**Your objective**
Beginning with the line that has "552 C1252 558", reproduce each remaining line of the data exactly, down to and including the last.

Listed entries Block Start

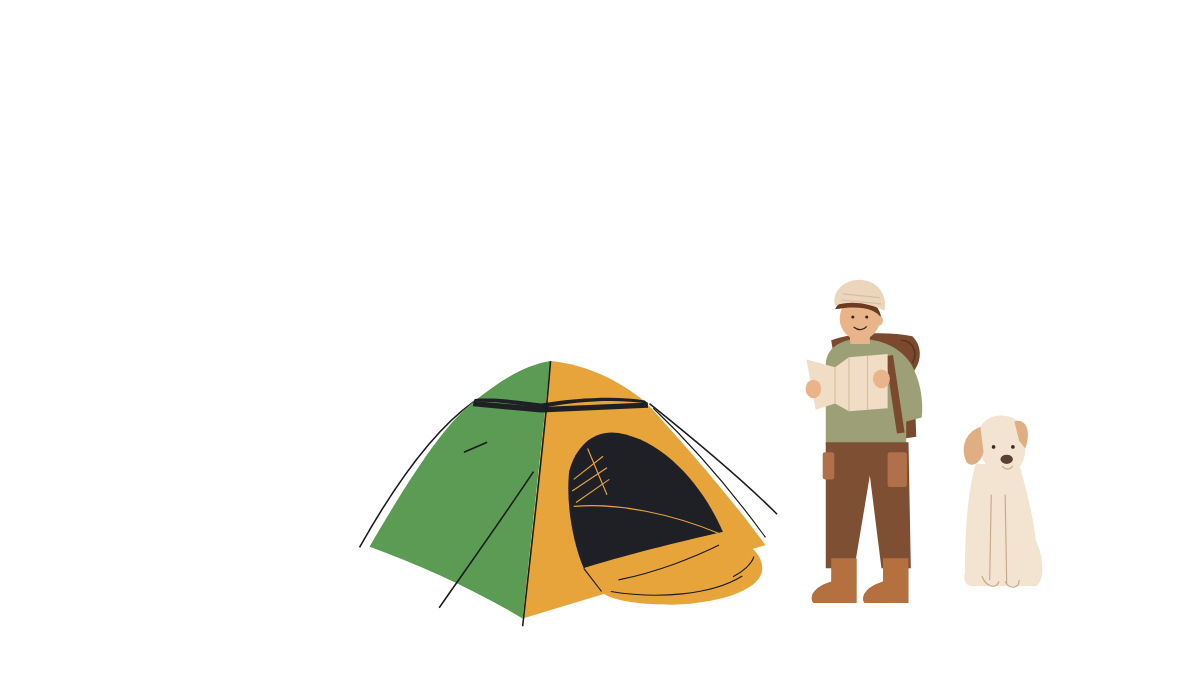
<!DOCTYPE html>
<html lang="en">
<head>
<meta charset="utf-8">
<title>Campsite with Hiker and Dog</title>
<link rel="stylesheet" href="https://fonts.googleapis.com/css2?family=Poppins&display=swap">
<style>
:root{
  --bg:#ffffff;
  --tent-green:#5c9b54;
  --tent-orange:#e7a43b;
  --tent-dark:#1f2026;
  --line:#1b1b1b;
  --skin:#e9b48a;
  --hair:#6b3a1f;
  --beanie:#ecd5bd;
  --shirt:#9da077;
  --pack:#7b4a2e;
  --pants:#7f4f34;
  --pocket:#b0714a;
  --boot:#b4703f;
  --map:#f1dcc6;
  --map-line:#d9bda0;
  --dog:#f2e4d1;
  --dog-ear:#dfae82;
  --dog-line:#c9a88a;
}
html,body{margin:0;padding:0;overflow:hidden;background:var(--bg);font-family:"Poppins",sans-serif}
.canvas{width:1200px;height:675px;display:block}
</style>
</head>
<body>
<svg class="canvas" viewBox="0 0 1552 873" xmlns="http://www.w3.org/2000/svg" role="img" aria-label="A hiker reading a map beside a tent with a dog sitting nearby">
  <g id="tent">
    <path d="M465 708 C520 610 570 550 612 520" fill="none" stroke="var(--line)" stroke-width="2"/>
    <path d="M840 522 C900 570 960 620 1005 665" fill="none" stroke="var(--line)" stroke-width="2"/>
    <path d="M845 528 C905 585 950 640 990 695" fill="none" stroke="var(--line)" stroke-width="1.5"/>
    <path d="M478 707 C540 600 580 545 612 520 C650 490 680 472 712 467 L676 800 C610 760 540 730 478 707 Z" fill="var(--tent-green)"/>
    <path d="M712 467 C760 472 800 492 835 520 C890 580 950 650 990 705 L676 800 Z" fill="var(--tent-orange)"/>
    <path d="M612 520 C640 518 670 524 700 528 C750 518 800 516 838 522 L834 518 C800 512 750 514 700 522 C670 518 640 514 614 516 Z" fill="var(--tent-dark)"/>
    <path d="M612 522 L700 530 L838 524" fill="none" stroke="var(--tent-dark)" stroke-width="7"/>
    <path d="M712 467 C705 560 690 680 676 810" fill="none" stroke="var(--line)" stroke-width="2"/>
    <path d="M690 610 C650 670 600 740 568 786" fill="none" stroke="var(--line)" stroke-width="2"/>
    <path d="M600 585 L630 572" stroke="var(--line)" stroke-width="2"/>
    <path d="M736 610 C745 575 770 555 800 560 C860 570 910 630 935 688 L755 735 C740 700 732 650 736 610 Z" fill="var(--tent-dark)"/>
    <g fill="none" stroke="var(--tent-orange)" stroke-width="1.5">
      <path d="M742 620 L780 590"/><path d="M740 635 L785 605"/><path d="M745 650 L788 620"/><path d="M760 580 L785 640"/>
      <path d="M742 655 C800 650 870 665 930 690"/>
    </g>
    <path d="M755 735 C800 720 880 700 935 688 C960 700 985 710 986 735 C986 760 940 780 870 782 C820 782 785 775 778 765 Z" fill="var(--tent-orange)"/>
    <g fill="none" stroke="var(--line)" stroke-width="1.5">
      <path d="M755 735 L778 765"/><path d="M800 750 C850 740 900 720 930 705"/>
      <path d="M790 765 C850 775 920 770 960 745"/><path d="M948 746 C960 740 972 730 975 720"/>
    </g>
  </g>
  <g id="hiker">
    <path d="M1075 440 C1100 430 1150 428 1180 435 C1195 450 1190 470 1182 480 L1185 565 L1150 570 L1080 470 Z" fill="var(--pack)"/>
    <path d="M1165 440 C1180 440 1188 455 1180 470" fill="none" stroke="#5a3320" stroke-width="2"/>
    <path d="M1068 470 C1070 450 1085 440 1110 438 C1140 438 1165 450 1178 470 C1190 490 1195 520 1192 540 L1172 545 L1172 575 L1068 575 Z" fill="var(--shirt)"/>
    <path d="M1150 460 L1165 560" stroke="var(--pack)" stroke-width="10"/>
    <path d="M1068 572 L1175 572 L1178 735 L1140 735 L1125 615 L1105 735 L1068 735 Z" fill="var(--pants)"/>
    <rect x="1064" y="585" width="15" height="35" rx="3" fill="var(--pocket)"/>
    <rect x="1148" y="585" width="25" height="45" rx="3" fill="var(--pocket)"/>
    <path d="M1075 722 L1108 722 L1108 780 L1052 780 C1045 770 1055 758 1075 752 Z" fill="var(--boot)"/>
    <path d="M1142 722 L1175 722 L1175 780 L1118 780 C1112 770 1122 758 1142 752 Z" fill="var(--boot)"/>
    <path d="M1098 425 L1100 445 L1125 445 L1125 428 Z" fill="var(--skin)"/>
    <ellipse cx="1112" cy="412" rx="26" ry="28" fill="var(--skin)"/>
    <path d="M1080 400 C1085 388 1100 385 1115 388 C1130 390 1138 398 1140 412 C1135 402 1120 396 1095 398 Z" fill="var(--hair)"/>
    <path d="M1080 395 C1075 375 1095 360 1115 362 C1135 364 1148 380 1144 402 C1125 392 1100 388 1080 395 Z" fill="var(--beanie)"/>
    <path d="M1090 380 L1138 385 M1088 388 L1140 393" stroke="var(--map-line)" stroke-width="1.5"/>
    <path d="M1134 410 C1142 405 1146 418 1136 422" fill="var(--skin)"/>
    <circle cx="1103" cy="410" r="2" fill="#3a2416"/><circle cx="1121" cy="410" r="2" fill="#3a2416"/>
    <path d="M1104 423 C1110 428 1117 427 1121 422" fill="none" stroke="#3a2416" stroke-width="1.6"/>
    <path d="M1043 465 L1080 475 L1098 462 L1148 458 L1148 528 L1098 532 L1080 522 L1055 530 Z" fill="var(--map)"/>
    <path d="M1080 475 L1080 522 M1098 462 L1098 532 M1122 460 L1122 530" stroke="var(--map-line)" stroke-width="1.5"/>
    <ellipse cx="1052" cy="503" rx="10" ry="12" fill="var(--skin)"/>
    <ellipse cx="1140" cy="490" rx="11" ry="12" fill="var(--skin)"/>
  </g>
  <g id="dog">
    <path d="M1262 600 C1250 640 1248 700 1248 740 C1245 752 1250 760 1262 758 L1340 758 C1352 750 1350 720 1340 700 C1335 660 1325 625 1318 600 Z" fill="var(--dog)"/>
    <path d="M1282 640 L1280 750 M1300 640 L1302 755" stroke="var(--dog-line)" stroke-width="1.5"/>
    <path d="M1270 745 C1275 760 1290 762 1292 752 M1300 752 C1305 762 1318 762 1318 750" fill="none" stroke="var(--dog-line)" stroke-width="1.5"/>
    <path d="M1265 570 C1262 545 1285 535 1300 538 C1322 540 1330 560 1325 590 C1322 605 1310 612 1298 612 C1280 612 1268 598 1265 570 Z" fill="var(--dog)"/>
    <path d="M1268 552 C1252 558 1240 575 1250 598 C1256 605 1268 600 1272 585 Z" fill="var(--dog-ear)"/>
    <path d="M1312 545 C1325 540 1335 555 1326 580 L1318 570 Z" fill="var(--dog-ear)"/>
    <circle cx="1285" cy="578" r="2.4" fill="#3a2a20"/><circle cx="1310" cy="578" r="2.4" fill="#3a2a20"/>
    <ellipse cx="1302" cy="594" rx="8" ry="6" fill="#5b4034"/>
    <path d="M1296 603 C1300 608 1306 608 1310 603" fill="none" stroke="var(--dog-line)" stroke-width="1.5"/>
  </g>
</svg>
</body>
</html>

Listed entries Block End

**Result for this task**
    <path d="M1268 552 C1252 558 1240 575 1250 598 C1256 605 1268 600 1272 585 Z" fill="var(--dog-ear)"/>
    <path d="M1312 545 C1325 540 1335 555 1326 580 L1318 570 Z" fill="var(--dog-ear)"/>
    <circle cx="1285" cy="578" r="2.4" fill="#3a2a20"/><circle cx="1310" cy="578" r="2.4" fill="#3a2a20"/>
    <ellipse cx="1302" cy="594" rx="8" ry="6" fill="#5b4034"/>
    <path d="M1296 603 C1300 608 1306 608 1310 603" fill="none" stroke="var(--dog-line)" stroke-width="1.5"/>
  </g>
</svg>
</body>
</html>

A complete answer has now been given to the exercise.